Stickk.com is a little more involved and perhaps a more powerful option. Stickk was developed by Yale University economists who tested the effectiveness of Commitment Contracts through extensive field research. Years of economic and behavioral research show that people who put stakes – either their money or their reputation – on the table are far more likely to actually achieve a goal they set for themselves. Stikk.com allows you to select a goal, get the “stakes,” get a referee to judge your compliance, and add friends for social support.
If you’re trying to clean up your financial house before you make that first big investment in your future, you might consider exploring these tools to help you create the solid habits you’ll need to get the loan, make your down payment, and ultimately take care of your home. I hope you find them helpful.
If you’d like to talk about a detailed path to home ownership, I’d be glad to chat with you. Get in touch today: Terri Aubain 832-262-0894 email@example.com
February 18th, 2013 by Terri Aubain
When you’re preparing your house for the market, almost every agent will explain how valuable curb appeal is when it comes to marketing your home. Curb appeal can mean a lot of things, of course, ranging from wholesale replacement of the roof, paint, and landscaping, to a few tiny details designed to spruce up the place.
One of the best (and most cost-effective!) tune-ups you can make works both from the curb and from up close. It’s kind of like Botox for your home’s face. It’s a little something I like to think of as the “Front Door Tune-up.”
The front door is a focal point on your home, both from a distance and up close. Here’s how to leverage it for maximum impact:
1) Paint the door with an appropriate, fresh, contrasting color. Not only will this draw the eye (possibly even away from the crack in the driveway!), but it will go a long way to creating the impression of a new paint job.
2) Replace faded, small address numbers with classy, visibly new hardware. Long gone are the days of tacky decals. Even a modest investment at an upscale home accessories store can add a touch of luxury to your entryway.
3) Replace knob/handle and lock hardware. The feel of the doorknob, the click of the hardware, and the sense of security the door conveys matters hugely. It’s a front-line sensory experience for potential buyers. A sticky, weak, degraded set of locks only hurts your first impression.
4) Upgrade the door, if possible. Sometimes paint and hardware won’t do the trick. If you have an older home in a subdivision where many of the same styles of door were used, this could be a good time to differentiate your home while upgrading the aesthetic.
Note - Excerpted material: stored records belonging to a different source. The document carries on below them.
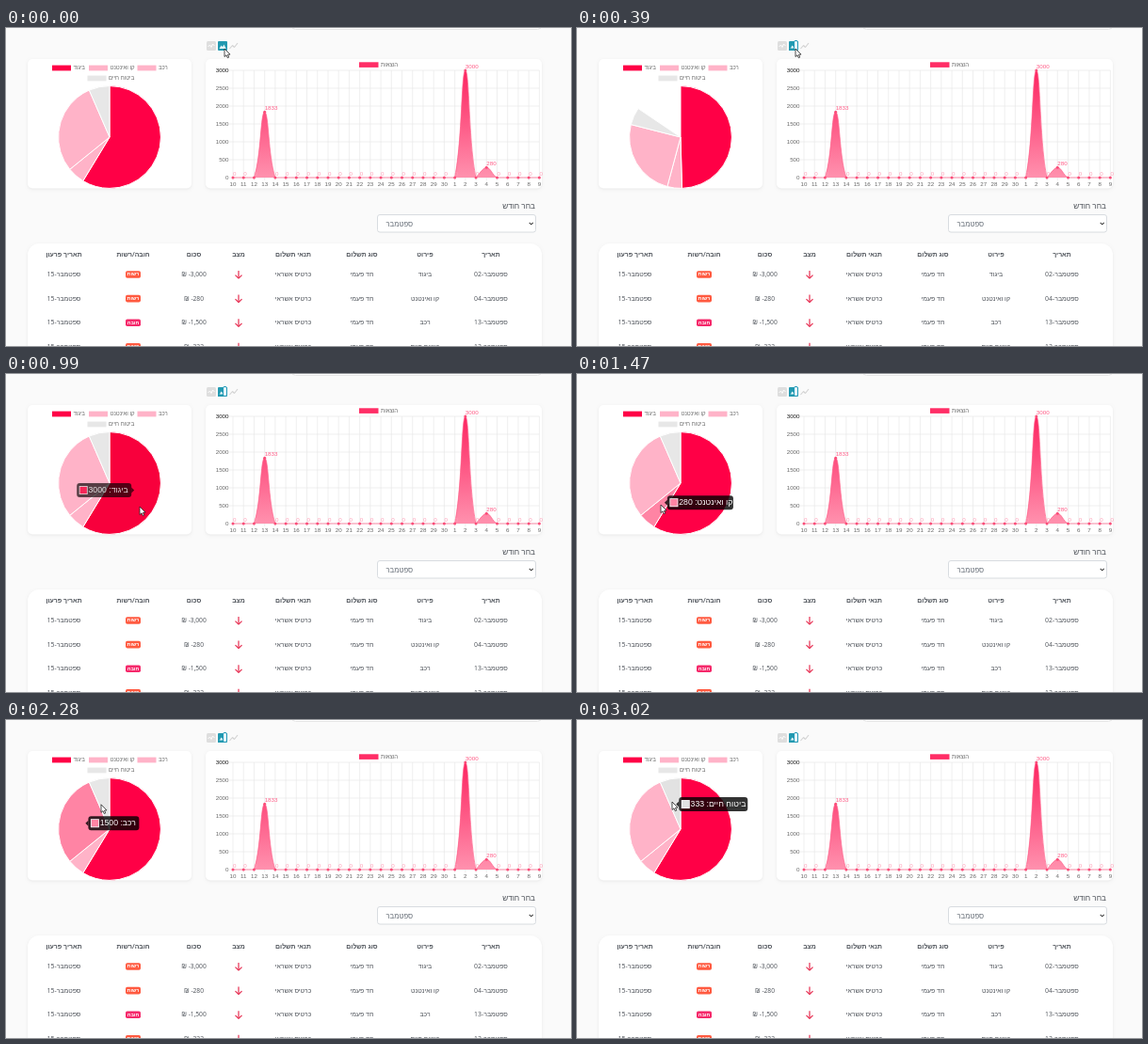
Recreate the animation shown at these times as an HTML page with a canvas. Size 600 by 338 pixels, loop 3520 ms.

```html
<!DOCTYPE html>
<html lang="he">
<head>
<meta charset="utf-8">
<style>
html, body { margin: 0; width: 100%; height: 100%; overflow: hidden; background: #fafafa; }
canvas { display: block; width: 600px; height: 338px; }
</style>
</head>
<body>
<canvas id="stage" width="600" height="338"></canvas>
<script>
const ctx = document.getElementById('stage').getContext('2d');
const LOOP = 3520;
const PAGE = '"Open Sans", "Liberation Sans", sans-serif';
const CHART = '"Liberation Sans", Arial, sans-serif';
const TAU = Math.PI * 2;

const pie = { x: 110, y: 116, r: 54.4, start: 30, duration: 970 };
const slices = [
  { name: 'ביגוד', value: 3000, color: '#ff0046', hover: '#f8003c', legend: [49, 42.5], tipWidth: 58 },
  { name: 'קו ואינטנט', value: 280, color: '#ffb3c8', hover: '#ff84a4', legend: [88, 42.5], tipWidth: 70 },
  { name: 'רכב', value: 1500, color: '#ffb3c8', hover: '#ff84a4', legend: [139.5, 42.5], tipWidth: 54 },
  { name: 'ביטוח חיים', value: 333, color: '#e7e7e7', hover: '#e2e2e2', legend: [86.5, 53.5], tipWidth: 73 }
];
const total = slices.reduce((sum, s) => sum + s.value, 0);
let angle = 0;
for (const s of slices) {
  s.from = angle;
  s.to = angle += s.value / total * TAU;
  const mid = (s.from + s.to) / 2;
  const anchorX = pie.x + Math.sin(mid) * pie.r / 2;
  s.flip = anchorX > pie.x;
  s.tip = {
    x: s.flip ? anchorX - 3 - s.tipWidth : anchorX + 3.8,
    y: pie.y - Math.cos(mid) * pie.r / 2 - 7.3,
    w: s.tipWidth
  };
}

// When the pointer enters each slice, and where the pointer is (ms, x, y).
const hoverTimes = [850, 1110, 1790, 2284];
const pointerPath = [
  [0, 232, 22], [600, 232, 22], [950, 142, 141], [1010, 142, 141], [1120, 95, 139],
  [1200, 89, 139], [1720, 89, 139], [1950, 86, 123], [2270, 101, 90], [2450, 101, 87]
];

const clamp = v => Math.max(0, Math.min(1, v));
const lerp = (a, b, k) => a + (b - a) * k;
const easeOutQuart = k => 1 - (1 - clamp(k)) ** 4;

function text(str, x, y, { size = 6.9, font = PAGE, color = '#4c5158', weight = 400, align = 'center', dir = 'ltr' } = {}) {
  ctx.font = `${weight} ${size}px ${font}`;
  ctx.fillStyle = color;
  ctx.textAlign = align;
  ctx.textBaseline = 'middle';
  ctx.direction = dir;
  ctx.fillText(str, x, y);
}

function box(x, y, w, h, r, fill, stroke) {
  ctx.beginPath();
  ctx.roundRect(x, y, w, h, r);
  if (fill) { ctx.fillStyle = fill; ctx.fill(); }
  if (stroke) { ctx.strokeStyle = stroke; ctx.stroke(); }
}

function card(x, y, w, h, r) {
  ctx.save();
  ctx.shadowColor = 'rgba(0,0,0,.07)';
  ctx.shadowBlur = 3;
  ctx.shadowOffsetY = 1;
  box(x, y, w, h, r, '#fff');
  ctx.restore();
}

function polyline(points, color, width = 1) {
  ctx.beginPath();
  points.forEach(([x, y]) => ctx.lineTo(x, y));
  ctx.strokeStyle = color;
  ctx.lineWidth = width;
  ctx.stroke();
  ctx.lineWidth = 1;
}

function drawIcons(t) {
  box(213, 14, 10, 10, 1.5, '#dedede');
  polyline([[214.5, 20], [216.5, 18], [218, 20.5], [219.5, 17], [221.5, 19]], '#fff', .9);
  box(225, 14, 10, 10, 1, '#2299b0');
  ctx.beginPath();
  [[226.5, 22], [228.5, 18.5], [230, 20], [231.5, 17.5], [233.7, 22]].forEach(p => ctx.lineTo(...p));
  ctx.fillStyle = '#e4f5f7';
  ctx.fill();
  if (t >= pie.start) {
    box(230.5, 13.5, 4, 10, 1.5, '#e3f4f9', '#2299b8');
    box(225, 21.5, 6, 2.5, 0, '#2299b0');
  }
  polyline([[237.5, 22], [240.5, 18.5], [242.5, 20.5], [246, 16]], '#d2d2d2', 1.1);
}

// Bezier handles of a cardinal spline whose tension is shared by segment length.
function splineHandles(points, tension, floor) {
  return points.map(([x, y], i) => {
    const [x0, y0] = points[i - 1] || points[i];
    const [x1, y1] = points[i + 1] || points[i];
    const before = Math.hypot(x - x0, y - y0), after = Math.hypot(x1 - x, y1 - y);
    const handle = share => [x + share * (x1 - x0), Math.min(floor, y + share * (y1 - y0))];
    const unit = tension / (before + after);
    return { into: handle(-unit * before), out: handle(unit * after) };
  });
}

function drawLineChart() {
  const left = 241, step = 11.22, base = 159, perUnit = .038;
  const values = Array(30).fill(0);
  values[3] = 1833; values[22] = 3000; values[24] = 280;
  const px = i => left + i * step;
  const py = v => base - v * perUnit;
  const label = { size: 6.2, font: CHART, color: '#666' };

  box(375, 36.3, 20.5, 5.6, 0, '#ff2e66');
  text('הוצאות', 398, 39.5, { ...label, size: 6, align: 'left' });

  for (let v = 0; v <= 3000; v += 500) {
    polyline([[237, py(v)], [px(29), py(v)]], '#e8e8e8', .7);
    text(v, 236.5, py(v), { ...label, align: 'right' });
  }
  text(3000, 236.5, py(3000), { ...label, align: 'right' });
  values.forEach((v, i) => {
    polyline([[px(i), 45], [px(i), 162]], '#e8e8e8', .7);
    text(i < 21 ? i + 10 : i - 20, px(i), 165.8, label);
  });

  const fill = ctx.createLinearGradient(0, 45, 0, base);
  fill.addColorStop(0, '#fc2460');
  fill.addColorStop(1, '#ff91ae');
  const points = values.map((v, i) => [px(i), py(v)]);
  const handles = splineHandles(points, .4, base);
  ctx.beginPath();
  ctx.moveTo(...points[0]);
  for (let i = 1; i < points.length; i++) {
    ctx.bezierCurveTo(...handles[i - 1].out, ...handles[i].into, ...points[i]);
  }
  ctx.fillStyle = fill;
  ctx.fill();
  ctx.strokeStyle = '#ff5f88';
  ctx.lineWidth = .7;
  ctx.stroke();
  ctx.lineWidth = 1;

  values.forEach((v, i) => {
    ctx.beginPath();
    ctx.arc(px(i), py(v), 1.5, 0, TAU);
    ctx.fillStyle = '#fb4d79';
    ctx.fill();
    text(v, px(i), py(v) - 4.2, { ...label, align: 'left', color: v ? '#ff5c86' : '#ff9db6' });
  });
}

function drawPie(t, active) {
  const grow = t < pie.start ? 1 : easeOutQuart((t - pie.start) / pie.duration);
  for (const s of slices) {
    const [lx, ly] = s.legend;
    box(lx, ly - 2.9, 20, 5.8, 0, s.color);
    text(s.name, lx + 22.5, ly, { size: 6, font: CHART, color: '#666', align: 'left' });
  }
  slices.forEach((s, i) => {
    ctx.beginPath();
    ctx.moveTo(pie.x, pie.y);
    ctx.arc(pie.x, pie.y, pie.r, s.from * grow - TAU / 4, s.to * grow - TAU / 4);
    ctx.closePath();
    ctx.fillStyle = i === active ? s.hover : s.color;
    ctx.fill();
    ctx.strokeStyle = '#fff';
    ctx.lineJoin = 'bevel';
    ctx.stroke();
  });
}

function drawTooltip(t, active) {
  if (active < 0) return;
  const s = slices[active];
  const k = easeOutQuart((t - hoverTimes[active]) / 400);
  const previous = active ? slices[active - 1].tip : s.tip;
  const [x, y, w] = ['x', 'y', 'w'].map(key => lerp(previous[key], s.tip[key], k));
  ctx.save();
  ctx.globalAlpha = active ? 1 : k;
  box(x, y, w, 15, 3, 'rgba(0,0,0,.8)');
  const edge = s.flip ? x + w : x, out = s.flip ? 3 : -3;
  ctx.beginPath();
  [[edge, y + 4.5], [edge + out, y + 7.5], [edge, y + 10.5]].forEach(p => ctx.lineTo(...p));
  ctx.fill();
  box(x + 2.5, y + 3, 9, 9, 0, '#fff');
  box(x + 3.3, y + 3.8, 7.4, 7.4, 0, s.hover);
  text(`${s.name}: ${s.value}`, x + 12.3, y + 7.5, { size: 8.7, font: CHART, color: '#fff', align: 'left' });
  ctx.restore();
}

function drawTable() {
  card(23, 229, 546, 140, 12);
  const columns = [515, 445, 378, 305, 247, 199.5, 135, 61.5];
  const heads = ['תאריך', 'פירוט', 'סוג תשלום', 'תנאי תשלום', 'מצב', 'סכום', 'חובה/רשות', 'תאריך פרעון'];
  heads.forEach((h, i) => text(h, columns[i], 241, { weight: 600, dir: 'rtl' }));
  const rows = [['02', 0, '3,000'], ['04', 1, '280'], ['13', 2, '1,500'], ['13', 3, '333']];
  rows.forEach(([day, item, amount], i) => {
    const y = 262 + i * 25.6;
    const cell = (str, column) => text(str, columns[column], y + .3, { dir: 'rtl' });
    cell('ספטמבר-' + day, 0);
    cell(slices[item].name, 1);
    cell('חד פעמי', 2);
    cell('כרטיס אשראי', 3);
    polyline([[247, y - 4], [247, y + 4]], '#e62d50', 1.2);
    polyline([[243.5, y + .6], [247, y + 4.1], [250.5, y + .6]], '#e62d50', 1.2);
    text(`₪ -${amount}`, columns[5], y + .3, { size: 6.7 });
    const required = i === 2;
    box(127, y - 3.8, 16, 7.6, 1.8, required ? '#f5286a' : '#ff5a40');
    text(required ? 'חובה' : 'רשות', 135, y, { size: 5.4, weight: 700, color: '#fff' });
    cell('ספטמבר-15', 7);
  });
}

function drawPage() {
  ctx.fillStyle = '#fafafa';
  ctx.fillRect(0, 0, 600, 338);
  box(303.5, -20, 265, 21.5, 4, '#fff', '#e6e6e6');
  card(23, 33, 174, 137.5, 5);
  card(212, 33, 357, 137.5, 5);
  text('בחר חודש', 562, 189.8, { size: 8.2, align: 'right', dir: 'rtl' });
  box(394.5, 198.5, 168, 18.5, 2.5, '#fff', '#d8dce0');
  text('ספטמבר', 403.5, 208.8, { size: 7.7, color: '#666e77', align: 'left' });
  polyline([[555.7, 206.8], [557.7, 208.9], [559.7, 206.8]], '#444', 1.1);
  drawTable();
}

function drawPointer(t) {
  let i = pointerPath.findIndex(p => p[0] > t);
  if (i < 0) i = pointerPath.length;
  const a = pointerPath[i - 1], b = pointerPath[i] || a;
  const k = b === a ? 0 : (t - a[0]) / (b[0] - a[0]);
  ctx.save();
  ctx.translate(lerp(a[1], b[1], k), lerp(a[2], b[2], k));
  ctx.beginPath();
  [[0, 0], [0, 8.5], [2, 6.8], [3.3, 9.7], [4.7, 9.1], [3.5, 6.3], [6, 6.1]].forEach(p => ctx.lineTo(...p));
  ctx.closePath();
  ctx.fillStyle = '#fff';
  ctx.fill();
  ctx.strokeStyle = '#222';
  ctx.lineWidth = .8;
  ctx.stroke();
  ctx.restore();
}

const begin = performance.now();
function frame() {
  const t = (performance.now() - begin) % LOOP;
  const active = hoverTimes.filter(h => t >= h).length - 1;
  drawPage();
  drawIcons(t);
  drawLineChart();
  drawPie(t, active);
  drawTooltip(t, active);
  drawPointer(t);
  requestAnimationFrame(frame);
}
frame();
</script>
</body>
</html>
```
Will a door save your home from significant cosmetic problems? No. But I’ve seen it work again and again: The “Front Door Tune-up” is a subtle but effective listing tool.
I have lots of resources on curb appeal! Contact me for more: Terri Aubain 832-262-0894 firstname.lastname@example.org